■ **REQUIRED ACTION**: One number alone answers this: the count of lines below in which the word "name" is found.

■ **MATERIAL PROVIDED**:
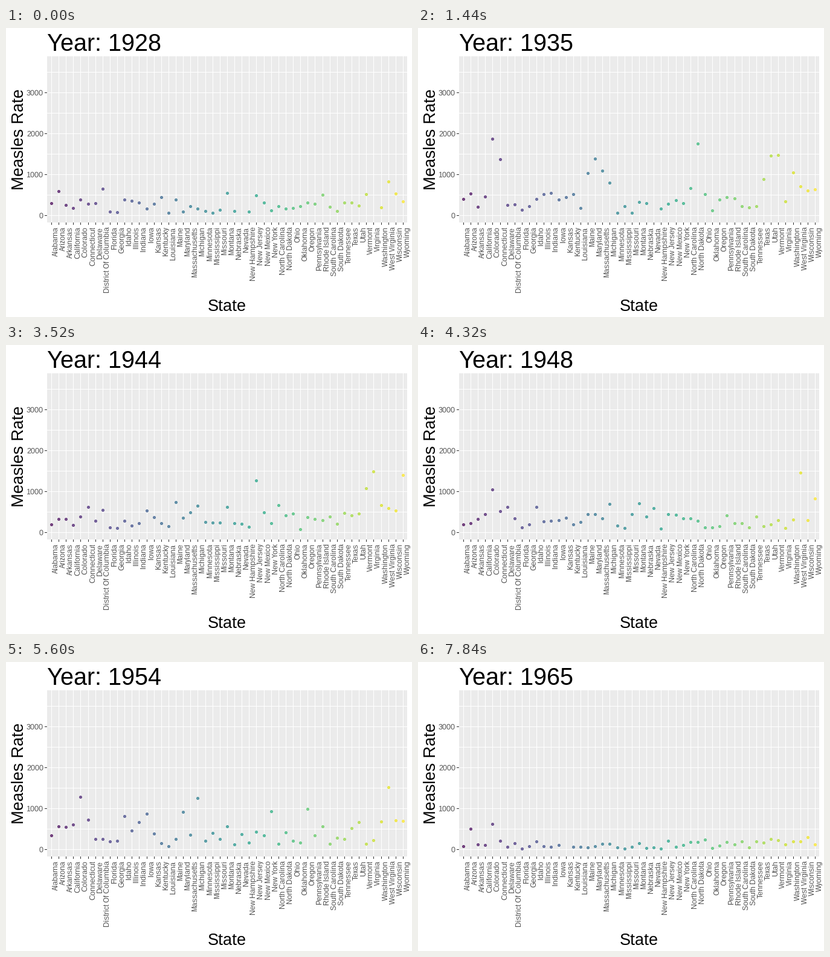
Recreate the animation shown at these times as a matplotlib script. Size 672 by 480 pixels, loop 8000 ms.

```python
import numpy as np
import matplotlib.pyplot as plt
from matplotlib.animation import FuncAnimation

W, H, DPI = 672, 480, 96
PT = 72 / DPI
FRAMES, STEP = 50, 160
FIRST, LAST = 1928, 1965
YEARS_PER_FRAME = 74 / 99
LEFT, RIGHT, TOP, BOTTOM = 68, 664, 47, 323
ZERO, SCALE = 311.5, 0.0681

STATES = """Alabama,Arizona,Arkansas,California,Colorado,Connecticut,Delaware,
District Of Columbia,Florida,Georgia,Idaho,Illinois,Indiana,Iowa,Kansas,Kentucky,
Louisiana,Maine,Maryland,Massachusetts,Michigan,Minnesota,Mississippi,Missouri,
Montana,Nebraska,Nevada,New Hampshire,New Jersey,New Mexico,New York,
North Carolina,North Dakota,Ohio,Oklahoma,Oregon,Pennsylvania,Rhode Island,
South Carolina,South Dakota,Tennessee,Texas,Utah,Vermont,Virginia,Washington,
West Virginia,Wisconsin,Wyoming""".replace("\n", "").split(",")

# States whose rates usually lie above or below the rest
HIGH = """Arizona,Colorado,Connecticut,Maine,Massachusetts,Michigan,Montana,
New Jersey,Oregon,Utah,Vermont,Washington,West Virginia,Wisconsin,
Wyoming""".replace("\n", "").split(",")
LOW = """Florida,Georgia,Louisiana,Minnesota,Mississippi,Missouri,Nebraska,
New Hampshire,Oklahoma,South Dakota""".replace("\n", "").split(",")

# Years without reports: before the first or after the last one
SINCE = {"Nevada": 1938, "Virginia": 1931}
UNTIL = {"Kansas": 1957}


def state_level(name):
    return 1.7 if name in HIGH else 0.4 if name in LOW else 1


def build_path():
    """Rate of every state in every frame: straight moves from year to year."""
    rng = np.random.default_rng(7)
    years = np.arange(FIRST, LAST + 1)
    typical = np.interp(years, [1928, 1935, 1948, 1954, 1960, 1965],
                        [290, 450, 330, 350, 210, 95])
    levels = np.array([state_level(s) for s in STATES])
    spread = np.exp(rng.normal(0, 0.6, (len(years), len(STATES))))
    rates = np.minimum(typical[:, None] * levels * spread, 2000)

    frames = np.arange(FRAMES)
    stops = np.minimum(np.rint((years - FIRST) / YEARS_PER_FRAME), FRAMES - 1)
    now = FIRST + frames * YEARS_PER_FRAME
    path = np.empty((FRAMES, len(STATES)))
    for k, name in enumerate(STATES):
        path[:, k] = np.interp(frames, stops, rates[:, k])
        absent = (now < SINCE.get(name, FIRST)) | (now > UNTIL.get(name, LAST))
        path[absent, k] = np.nan
    return path


path = build_path()
plt.rcParams.update({"font.family": "Liberation Sans",
                     "text.hinting": "native", "text.hinting_factor": 1})
fig = plt.figure(figsize=(W / DPI, H / DPI), dpi=DPI, facecolor="white")
ax = fig.add_axes([0, 0, 1, 1])
ax.set(xlim=(0, W), ylim=(H, 0))
ax.axis("off")


def text(x, y, s, px, color="black", **kw):
    return ax.text(x, y, s, fontsize=px * PT, color=color, va="baseline",
                   rotation_mode="anchor", **kw)


def line(x0, y0, x1, y1, color):
    # Coordinates already lie on pixel centres, so no snapping
    ax.plot([x0, x1], [y0, y1], color=color, lw=PT, snap=False,
            solid_capstyle="butt", zorder=2)


ax.add_patch(plt.Rectangle((LEFT, TOP), RIGHT - LEFT, BOTTOM - TOP,
                           color="#EBEBEB", lw=0, zorder=1))

# Pixel centre of each state's column
gap = (RIGHT + 0.6 - LEFT) / (len(STATES) + 0.2)
xs = np.floor(LEFT + 0.15 + gap * (0.6 + np.arange(len(STATES)))) + 0.5

for value in range(0, 4000, 500):
    y = np.floor(ZERO - value * SCALE) + 0.5
    line(LEFT, y, RIGHT, y, "white")
    if value % 1000 == 0:
        line(LEFT - 4, y, LEFT, y, "#333333")
        text(62, y + 4.5, str(value), 12, "#4D4D4D", ha="right")

for x, name in zip(xs, STATES):
    line(x, TOP, x, BOTTOM, "white")
    line(x, BOTTOM, x, BOTTOM + 4, "#333333")
    text(x + 10.5, 330, name, 12, "#4D4D4D", ha="right", rotation=90)

text((LEFT + RIGHT) / 2, 470, "State", 27, ha="center")
text(29, (TOP + BOTTOM) / 2, "Measles Rate", 27, ha="center", rotation=90)
title = text(LEFT, 38, "", 40)

colors = plt.cm.viridis(np.linspace(0, 1, len(STATES)))
colors[:, 3] = 0.7
dots = ax.scatter(xs, np.full(len(xs), ZERO), s=(4 * PT) ** 2,
                  facecolors=colors, edgecolors=colors,
                  linewidths=PT, zorder=3)


def draw(i):
    title.set_text(f"Year: {round(FIRST + i * YEARS_PER_FRAME)}")
    shown = ~np.isnan(path[i])
    ys = np.floor(ZERO - path[i] * SCALE) + 0.5
    dots.set_offsets(np.column_stack([xs, ys])[shown])
    dots.set_facecolors(colors[shown])
    dots.set_edgecolors(colors[shown])
    return title, dots


anim = FuncAnimation(fig, draw, frames=FRAMES, interval=STEP,
                     init_func=lambda: draw(0), repeat=True, repeat_delay=0)
plt.show()
```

■ **ANSWER TO THIS EXERCISE**: 6